Eat nutritious food, exercise, and get your ZZZs, because healthy habits like those can help you fight your anxiety or depression. But treatment for BED also might include sessions with a mental health professional, who could recommend talk therapy, antidepressant medications, or other medicines that can help treat binge-eating behavior.
Long-lasting heartburn and irritable bowel syndrome (IBS) can also happen to people who binge eat. Those issues are often linked with weight gain and obesity, so doctors aren’t sure if the disorder itself or the excess pounds are to blame.
Heartburn that doesn’t get better can cause serious issues, including damage to your esophagus, the tube that connects your mouth to your stomach. See your doctor if you have it twice a week or more. She might give you prescription meds or tell you to see another doctor who specializes in digestion. For IBS, a healthy diet and cutting stress can help, but you may also need medication.

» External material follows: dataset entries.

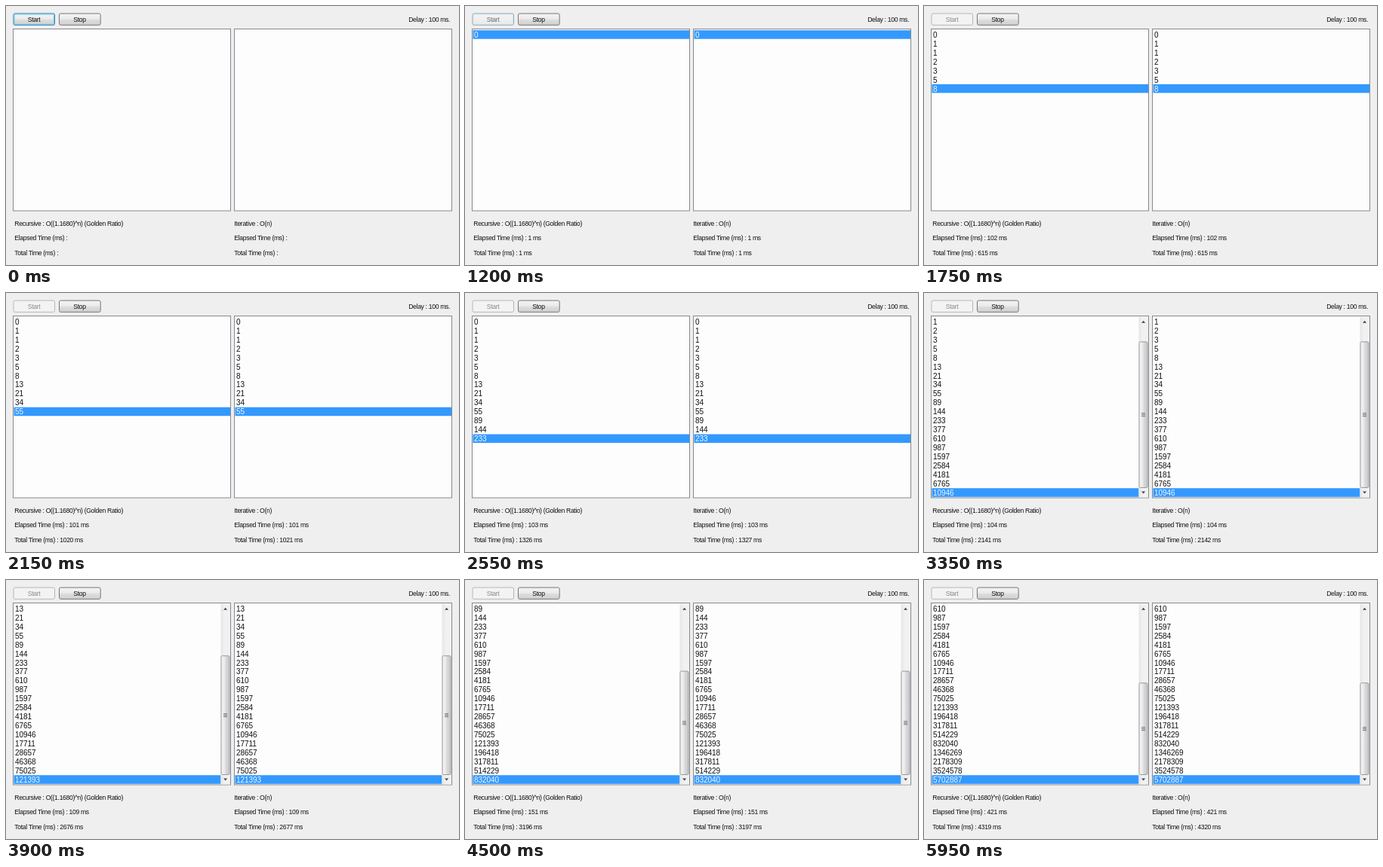
Recreate the animation shown at these times as an HTML page. Size 600 px wide and 344 px high, loop 6000 ms.

```html
<!DOCTYPE html>
<html lang="en">
<head>
<meta charset="utf-8">
<title>Fibonacci: recursive and iterative</title>
<style>
html, body { margin: 0; width: 100%; height: 100%; overflow: hidden; background: #efefef; }
svg { display: block; }
text { font: 8.6px "Liberation Sans", Arial, sans-serif; letter-spacing: -.33px; fill: #111; white-space: pre; }
.num { font-size: 10px; letter-spacing: -.04px; }
.list { fill: #fdfdfd; stroke: #858990; }
.mid { text-anchor: middle; }
</style>
</head>
<body>
<svg width="600" height="344" viewBox="0 0 600 344">
  <defs>
    <linearGradient id="face" x2="0" y2="1">
      <stop stop-color="#f4f4f4"/><stop offset=".48" stop-color="#ebebeb"/>
      <stop offset=".52" stop-color="#dedede"/><stop offset="1" stop-color="#d0d0d0"/>
    </linearGradient>
    <linearGradient id="thumb">
      <stop stop-color="#f6f6f6"/><stop offset=".45" stop-color="#e8e8ea"/>
      <stop offset=".55" stop-color="#d8d8da"/><stop offset="1" stop-color="#cbcbce"/>
    </linearGradient>
    <linearGradient id="track">
      <stop stop-color="#e6e6e6"/><stop offset=".4" stop-color="#f1f1f1"/><stop offset="1" stop-color="#f1f1f1"/>
    </linearGradient>
  </defs>
  <g>
    <rect x="10" y="10" width="54.5" height="15.3" rx="2" fill="#f3f3f3" stroke="#b4b8ba"/>
    <text class="mid" x="37" y="20.9" style="fill:#8b8b8b">Start</text>
  </g>
  <g id="start">
    <rect x="10" y="10" width="54.5" height="15.3" rx="2" fill="url(#face)" stroke="#3c86b5"/>
    <rect x="11" y="11" width="52.5" height="13.3" rx="1.2" fill="none" stroke="#62c8ee"/>
    <text class="mid" x="37" y="20.9">Start</text>
  </g>
  <rect x="70.5" y="10" width="54.7" height="15.3" rx="2" fill="url(#face)" stroke="#777"/>
  <text class="mid" x="97.5" y="20.9">Stop</text>
  <text x="588" y="20.9" text-anchor="end">Delay : 100 ms.</text>
  <g id="left"></g>
  <g id="right"></g>
</svg>
<script>
const LOOP = 6000, BEGIN = 1130, ROWS = 20, ROW = 11.95, TOP = 32.2;
const elapsed = [1, 103, 102, 102, 103, 102, 102, 101, 102, 101, 101, 102, 101, 103,
  101, 101, 101, 101, 102, 102, 103, 104, 105, 106, 107, 108, 109,
  113, 122, 134, 151, 177, 225, 300, 421];
const fib = [0, 1], total = [];
elapsed.forEach((ms, i) => {
  if (i > 1) fib[i] = fib[i - 1] + fib[i - 2];
  total[i] = ms + (total[i - 1] || 0);
});

const $ = id => document.getElementById(id);
const text = (x, y, s, attrs = "") => `<text x="${x}" y="${y}" ${attrs}>${s}</text>`;
const rect = (x, y, w, h, attrs) => `<rect x="${x}" y="${y}" width="${w}" height="${h}" ${attrs}/>`;

function scrollbar(x, count) {
  const h = 213 * ROWS / count, y = 258.5 - h, mid = y + h / 2;
  let out = rect(x + 275, 31.5, 12.5, 240, 'fill="url(#track)"');
  out += rect(x + 275.5, y, 11, h, 'rx="1.5" fill="url(#thumb)" stroke="#999"');
  for (const d of [-2, 0, 2]) out += rect(x + 278.5, mid + d - .4, 5, .9, 'fill="#666"');
  return out + `<path fill="#444" d="M${x + 278.6} 39.8h5l-2.5 -3zM${x + 278.6} 263.6h5l-2.5 3z"/>`;
}

function panel(x, title, count, drift) {
  const last = count - 1, first = Math.max(0, count - ROWS), scrolls = count > ROWS;
  let out = rect(x, 30.5, 288, 241.5, 'class="list"');
  for (let i = first; i < count; i++) {
    const y = TOP + (i - first) * ROW;
    if (i === last) out += rect(x + 1, y, scrolls ? 274 : 286.5, ROW - .4, 'fill="#3399ff"');
    out += text(x + 2.4, y + 9.6, fib[i], `class="num"${i === last ? ' style="fill:#f2f8ff"' : ""}`);
  }
  if (scrolls) out += scrollbar(x, count);
  const time = ms => count ? ms + " ms" : "";
  const tx = x < 100 ? 11.3 : 302.3;
  return out + text(tx, 291.7, title)
    + text(tx, 311.2, "Elapsed Time (ms) : " + time(elapsed[last]))
    + text(tx, 330.8, "Total Time (ms) : " + time(total[last] + drift));
}

let shown = -1;
function draw(t) {
  $("start").style.opacity = Math.min(1, Math.max(0, (1250 - t) / 200));
  const count = total.filter(ms => BEGIN + ms <= t).length;
  if (count === shown) return;
  shown = count;
  $("left").innerHTML = panel(9.5, "Recursive : O((1.1680)^n) (Golden Ratio)", count, 0);
  $("right").innerHTML = panel(302.5, "Iterative : O(n)", count, count > 9 ? 1 : 0);
}

const origin = performance.now();
function tick() {
  draw((performance.now() - origin) % LOOP);
  requestAnimationFrame(tick);
}
tick();
</script>
</body>
</html>
```
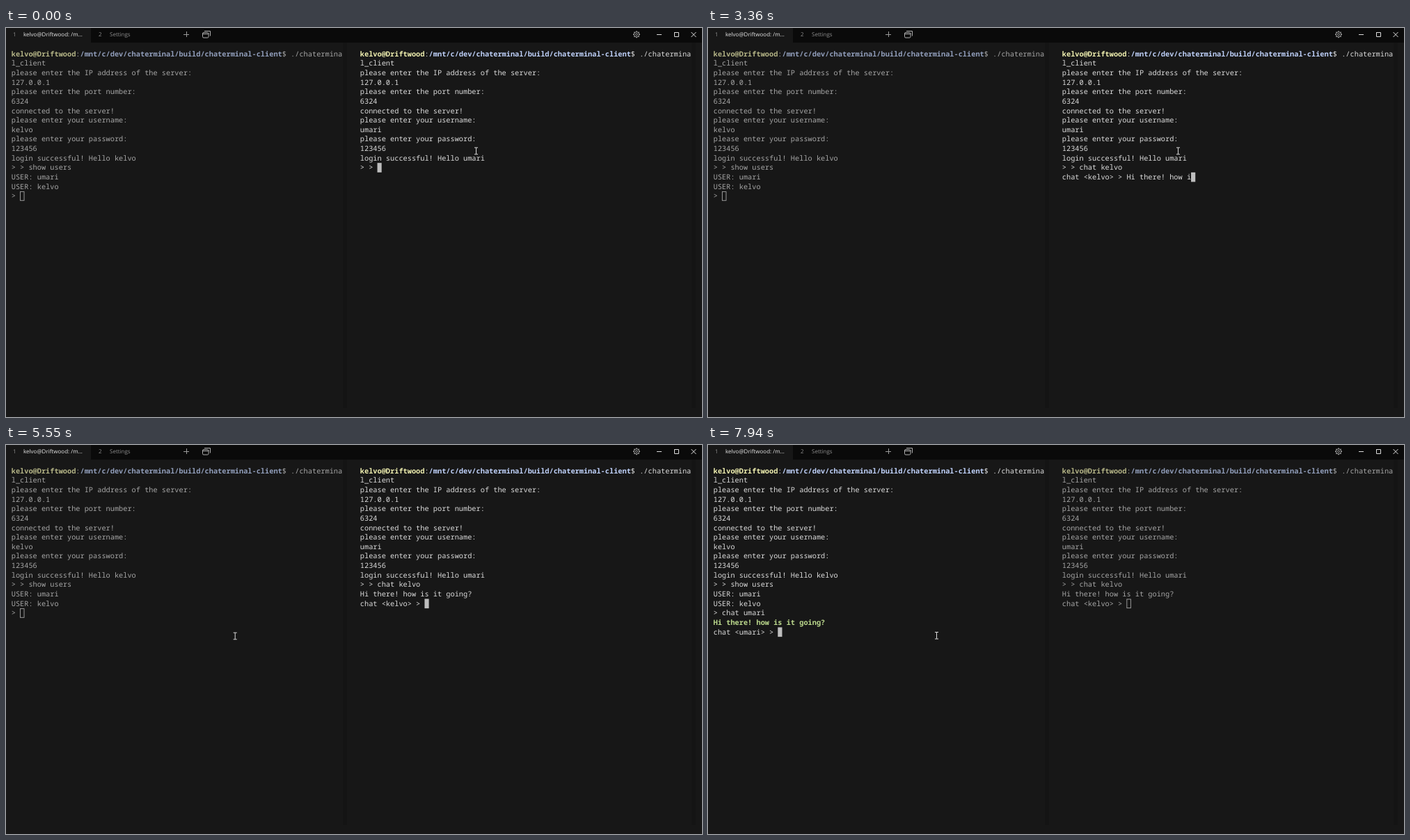
An HTML page with a canvas for the animation above (8 s loop, 1000 by 560 pixels).

```html
<!DOCTYPE html>
<html lang="en">
<head>
<meta charset="utf-8">
<title>Terminal chat</title>
<style>
  html, body { margin: 0; height: 100%; overflow: hidden; background: #171717; }
  canvas { display: block; }
</style>
</head>
<body>
<canvas id="stage" width="1000" height="560"></canvas>
<script>
const ctx = document.getElementById('stage').getContext('2d');
ctx.textRendering = 'geometricPrecision';
ctx.textBaseline = 'alphabetic';

const LOOP = 8000, CELL = 6.175, ROW = 13.65, TOP = 30.4, DIM = 0.72;
const MONO = '10.29px "Noto Sans Mono", "DejaVu Sans Mono", monospace';
const WHITE = '#dcdcdc', YELLOW = '#f0f0b0', BLUE = '#c0d2fb', GREEN = '#bbd88c';
const LEFT = 'kelvo', RIGHT = 'umari', HOST = 'Driftwood';

const clamp = v => Math.min(1, Math.max(0, v));
const lerp = (a, b, p) => a + (b - a) * p;
const ease = p => p * p * (3 - 2 * p);

// Part of a text that has been typed by time t, one character per step.
const typed = (t, text, start, step) =>
  text.slice(0, Math.max(0, Math.floor((t - start) / step) + 1));

function box(color, x, y, w, h) {
  ctx.fillStyle = color;
  ctx.fillRect(x, y, w, h);
}

function path(color, points, width = 1) {
  ctx.strokeStyle = color;
  ctx.lineWidth = width;
  ctx.beginPath();
  points.forEach(([x, y]) => ctx.lineTo(x, y));
  ctx.stroke();
}

function write(text, x, row, color = WHITE, weight = 500) {
  ctx.font = `${weight} ${MONO}`;
  ctx.fillStyle = color;
  const y = Math.round(TOP + row * ROW + 10.2);
  [...text].forEach((c, i) => ctx.fillText(c, x + i * CELL, y));
}

function label(text, x, color) {
  ctx.font = '8px "Open Sans", "Noto Sans", sans-serif';
  ctx.fillStyle = color;
  ctx.fillText(text, x, 12);
}

function titleBar() {
  box('#0a0a0a', 122, 0, 878, 21);
  label('1', 10, '#8c8c8c');
  label(`${LEFT}@${HOST}: /m...`, 25, '#e6e6e6');
  label('2', 133, '#8c8c8c');
  label('Settings', 149, '#8c8c8c');

  path('#9a9a9a', [[255, 9.5], [263, 9.5]]);
  path('#9a9a9a', [[259.5, 5], [259.5, 13]]);

  ctx.strokeStyle = '#b0b0b0';
  ctx.beginPath();
  ctx.roundRect(282.5, 6.5, 8.5, 7.5, 1.5);
  ctx.stroke();
  path('#b0b0b0', [[283, 8.5], [291, 8.5]]);
  path('#b0b0b0', [[285, 4.5], [293.5, 4.5], [293.5, 11.5]]);

  // Gear: eight short teeth around a ring
  ctx.strokeStyle = '#a8a8a8';
  ctx.lineWidth = 0.9;
  for (const r of [1.5, 3.7]) {
    ctx.beginPath();
    ctx.arc(906, 9.3, r, 0, 7);
    ctx.stroke();
  }
  for (let i = 0; i < 8; i++) {
    const a = i * Math.PI / 4, c = Math.cos(a), s = Math.sin(a);
    path('#a8a8a8', [[906 + 3.7 * c, 9.3 + 3.7 * s], [906 + 5 * c, 9.3 + 5 * s]], 1.4);
  }

  path('#dddddd', [[935, 9.5], [942, 9.5]]);
  path('#dddddd', [[960.5, 6.5], [966.5, 6.5], [966.5, 12.5], [960.5, 12.5], [960.5, 6]]);
  path('#dddddd', [[984.5, 6], [991.5, 13]]);
  path('#dddddd', [[991.5, 6], [984.5, 13]]);
}

function pane(x, user, lines, focused, light) {
  ctx.globalAlpha = lerp(DIM, 1, light);
  let at = x;
  const part = (text, color, weight) => {
    write(text, at, 0, color, weight);
    at += text.length * CELL;
  };
  part(`${LEFT}@${HOST}`, YELLOW, 700);
  part(':');
  part('/mnt/c/dev/chaterminal/build/chaterminal-client', BLUE, 700);
  part('$ ./chatermina');

  const rows = [
    'l_client',
    'please enter the IP address of the server:', '127.0.0.1',
    'please enter the port number:', '6324',
    'connected to the server!',
    'please enter your username:', user,
    'please enter your password:', '123456',
    `login successful! Hello ${user}`,
    ...lines
  ];
  rows.forEach((row, i) => row.green
    ? write(row.green, x, i + 1, GREEN, 700)
    : write(row, x, i + 1));

  const cx = x + rows.at(-1).length * CELL, cy = TOP + rows.length * ROW;
  if (focused) {
    box('#bebebe', cx, cy, CELL, ROW);
  } else {
    ctx.strokeStyle = WHITE;
    ctx.lineWidth = 0.9;
    ctx.strokeRect(cx + 0.4, cy + 0.5, CELL - 0.6, ROW - 1);
  }
  ctx.globalAlpha = 1;
}

function rightLines(t) {
  const command = '> > chat ' + LEFT, prompt = `chat <${LEFT}> > `;
  if (t < 1800) return ['> > ' + typed(t, 'cha', 765, 35) + typed(t, 't ' + LEFT, 1035, 100)];
  if (t >= 4955) return [command, 'Hi there! how is it going?', prompt];
  let text = typed(t, 'Hi there! how is ', 2295, 75) + typed(t, 'it going/', 3625, 90);
  // The slash is deleted and typed again as a question mark.
  if (t >= 4615) text = text.slice(0, -1);
  if (t >= 4685) text += '?';
  return [command, prompt + text];
}

function leftLines(t) {
  const lines = ['> > show users', 'USER: ' + RIGHT, 'USER: ' + LEFT,
    '> ' + typed(t, 'chat ' + RIGHT, 7005, 70)];
  if (t >= 7805) lines.push({ green: 'Hi there! how is it going?' }, `chat <${RIGHT}> > `);
  return lines;
}

function pointer(t) {
  const p = ease(clamp((t - 5000) / 550)), settle = clamp((t - 6100) / 250);
  const x = lerp(675.5, 329.2, p) - 0.7 * settle, y = lerp(177, 275, p) - 0.7 * settle;
  path('#dadada', [[x, y - 4.5], [x, y + 4.5]]);
  for (const d of [-4.8, 4.8]) path('#dadada', [[x - 2.5, y + d], [x + 2.5, y + d]]);
}

function draw(now) {
  const t = now % LOOP;
  const swap = clamp((t - 5750) / 600), onLeft = t >= 5745;
  box('#171717', 0, 0, 1000, 560);
  titleBar();
  for (const x of [484, 985]) box('#141414', x, 21, 6, 526);
  pane(7.7, LEFT, leftLines(t), onLeft, swap);
  pane(508.8, RIGHT, rightLines(t), !onLeft, 1 - swap);
  pointer(t);
}

const start = performance.now();
function tick() {
  draw(performance.now() - start);
  requestAnimationFrame(tick);
}
tick();
</script>
</body>
</html>
```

Many health problems linked to BED -- obesity, high cholesterol, high triglycerides (fat in your blood), and yo-yo weight gain and loss -- also raise the risk of trouble with your gallbladder. That's the small pouch that sits under your liver. The most common problem is gallstones, the buildup of cholesterol or bile in the organ.
Your doctor might be able to remove them with surgery, or she may have to take out your gallbladder. Sometimes doctors prescribe a drug to dissolve gallstones, but that’s not a long-term solution.
High blood pressure and high cholesterol are common with BED, and they can raise your chances of a stroke and heart disease. When your blood pressure stays too high for a long time, it strains your blood vessels. And high cholesterol can clog your arteries.
Stop smoking, lose extra weight, and exercise regularly to lower your blood pressure. Those same steps can lower your cholesterol, as will a diet rich in vegetables, whole grains, and lean proteins. Your doctor might also prescribe drugs to keep your BP and cholesterol numbers low.